Garrison says their in-home visits started when they received a call one day from a sick patient who couldn't get to the hospital.
Dunn "came to me and said, 'Would you be willing to go do this visit real quick with me?'" Garrison says. "'There's a patient that's sick and I don't know if we'll get there in time if we don't go now.'"
Now Dunn and Garrison see a handful of patients in their homes. They hope it sparks a movement in home-based care. It could keep people out of long-term homes — which, Wyoming officials have said, are going to drive state Medicaid funding deeper into the red in the coming years.
A LOST ART
Doctors knocking on doors used to be standard practice. In 1930, "40 percent of patient encounters occurred in the patient's home," according to a study by the American Academy of Physicians.

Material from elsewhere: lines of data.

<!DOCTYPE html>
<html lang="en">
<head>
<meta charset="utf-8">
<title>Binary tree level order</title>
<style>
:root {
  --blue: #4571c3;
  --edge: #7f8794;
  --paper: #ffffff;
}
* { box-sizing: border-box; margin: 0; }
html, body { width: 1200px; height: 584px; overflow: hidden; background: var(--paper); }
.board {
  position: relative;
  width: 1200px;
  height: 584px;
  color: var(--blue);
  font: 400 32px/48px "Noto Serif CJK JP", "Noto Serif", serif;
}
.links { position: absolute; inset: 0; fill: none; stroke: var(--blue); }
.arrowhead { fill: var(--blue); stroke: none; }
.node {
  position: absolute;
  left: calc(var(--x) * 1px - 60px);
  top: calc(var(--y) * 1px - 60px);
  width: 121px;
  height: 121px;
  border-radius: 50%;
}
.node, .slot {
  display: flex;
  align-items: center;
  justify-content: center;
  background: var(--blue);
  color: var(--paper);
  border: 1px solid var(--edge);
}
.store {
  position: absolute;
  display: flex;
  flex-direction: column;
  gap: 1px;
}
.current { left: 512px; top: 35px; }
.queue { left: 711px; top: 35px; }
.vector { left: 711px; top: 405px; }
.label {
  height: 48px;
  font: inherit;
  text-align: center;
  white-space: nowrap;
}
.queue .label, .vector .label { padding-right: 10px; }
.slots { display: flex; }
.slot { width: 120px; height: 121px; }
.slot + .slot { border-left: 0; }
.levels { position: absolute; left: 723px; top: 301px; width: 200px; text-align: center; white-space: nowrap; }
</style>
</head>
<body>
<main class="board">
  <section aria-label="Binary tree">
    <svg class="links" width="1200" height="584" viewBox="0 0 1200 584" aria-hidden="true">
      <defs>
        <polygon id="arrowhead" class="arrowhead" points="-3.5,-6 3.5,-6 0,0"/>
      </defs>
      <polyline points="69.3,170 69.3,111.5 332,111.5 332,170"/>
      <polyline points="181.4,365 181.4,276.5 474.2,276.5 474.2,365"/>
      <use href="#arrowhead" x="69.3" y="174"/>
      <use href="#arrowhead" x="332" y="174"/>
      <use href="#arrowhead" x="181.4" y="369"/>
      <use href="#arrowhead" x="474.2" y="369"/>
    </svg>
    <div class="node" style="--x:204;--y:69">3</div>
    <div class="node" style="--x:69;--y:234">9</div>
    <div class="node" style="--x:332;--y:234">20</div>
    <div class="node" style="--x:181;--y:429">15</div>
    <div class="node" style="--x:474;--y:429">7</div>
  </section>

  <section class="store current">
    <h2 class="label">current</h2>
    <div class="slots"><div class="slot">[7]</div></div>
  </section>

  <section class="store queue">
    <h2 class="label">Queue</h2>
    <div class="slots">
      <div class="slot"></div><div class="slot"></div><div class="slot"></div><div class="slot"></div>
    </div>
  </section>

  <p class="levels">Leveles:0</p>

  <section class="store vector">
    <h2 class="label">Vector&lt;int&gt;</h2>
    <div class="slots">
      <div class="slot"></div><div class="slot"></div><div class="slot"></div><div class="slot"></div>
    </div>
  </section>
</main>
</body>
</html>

By 1950, it was 10 percent, and by 1980, roughly 1 percent of a doctor's appointments happened in the patient's house, apartment or green couch.
Dunn says there's a focus nationally on seeing more patients and his approach — of taking time with patients, such as spending an hour in an apartment — is "very much going away from any type of national trend."
"My hope is that quality will be more reimbursable than quantity," he says.
But there are hints that this trend might be reversing. A Medicare experiment of in-home visits for the chronically ill saved the federal program $25 million in its first year, according to the Kaiser Health Network. Nine practices earned $12 million in bonuses.
In Wyoming, where the population is trending older and sicker, health officials have warned that the current Medicare deficit will explode through 2030. Tom Forslund, the director of the Wyoming Department of Health, has said the primary cause is the aging population and the cost of care in long-term facilities.
The cost of long-term care in Wyoming could balloon to $312 million a year by 2030, Forslund said. It's currently $130 million.
Forslund has said that keeping patients in their homes longer will both save the state money while benefiting the patient. He told lawmakers in December that nursing home costs are 157 percent higher than home care costs.
Dunn says that nationally, a large chunk of Medicare spending goes to caring for the chronically ill in the last years of their life.
"The expense largely comes from hospitalizations," he explains. "So whatever keeps patients out of the hospital (or out of expensive nursing homes) will save money — and home visits can help with this."
On top of the financial side, he says, there's the ability to make that patient-physician connection.
"I have brought Nerf guns to my patients in the hospital," he says. "Because that to me is how medicine should be."
He tells Shellard about how the Mesa clinic became an Olympic curling arena last week, when staff weighed down Kleenex boxes and pushed them along the floor. He jokingly admonishes her for bringing them bags of candy and cookies for Valentine's Day.
The conversation continues winding from the serious (adjusting medications) to the more casual (Pam cleaned half of her closet). Shellard tells Dunn she's been lifting one-pound weights — a big deal for a woman with two torn rotator cuffs and a torn bicep.
"Woah!" Dunn says. "Good! Keep moving. Love it."
"I can't pull my pants up hardly, it's a pain," she says. "If I can't pull my pants up, I'm going to the nursing home."
She reminds him that avoiding that place is her goal in life. She doesn't want to go back to the nursing home. She wants to stay in her apartment, with its green couch and lamps and fish tanks. She wants to keep walking out the door, past the sticky notes reminding her to remember her wallet and emergency button, to keep going to the Humane Society to pet the dogs.
She's not going back.
"No ma'am," Dunn says.
Information from: Casper (Wyo.) Star-Tribune, http://www.trib.com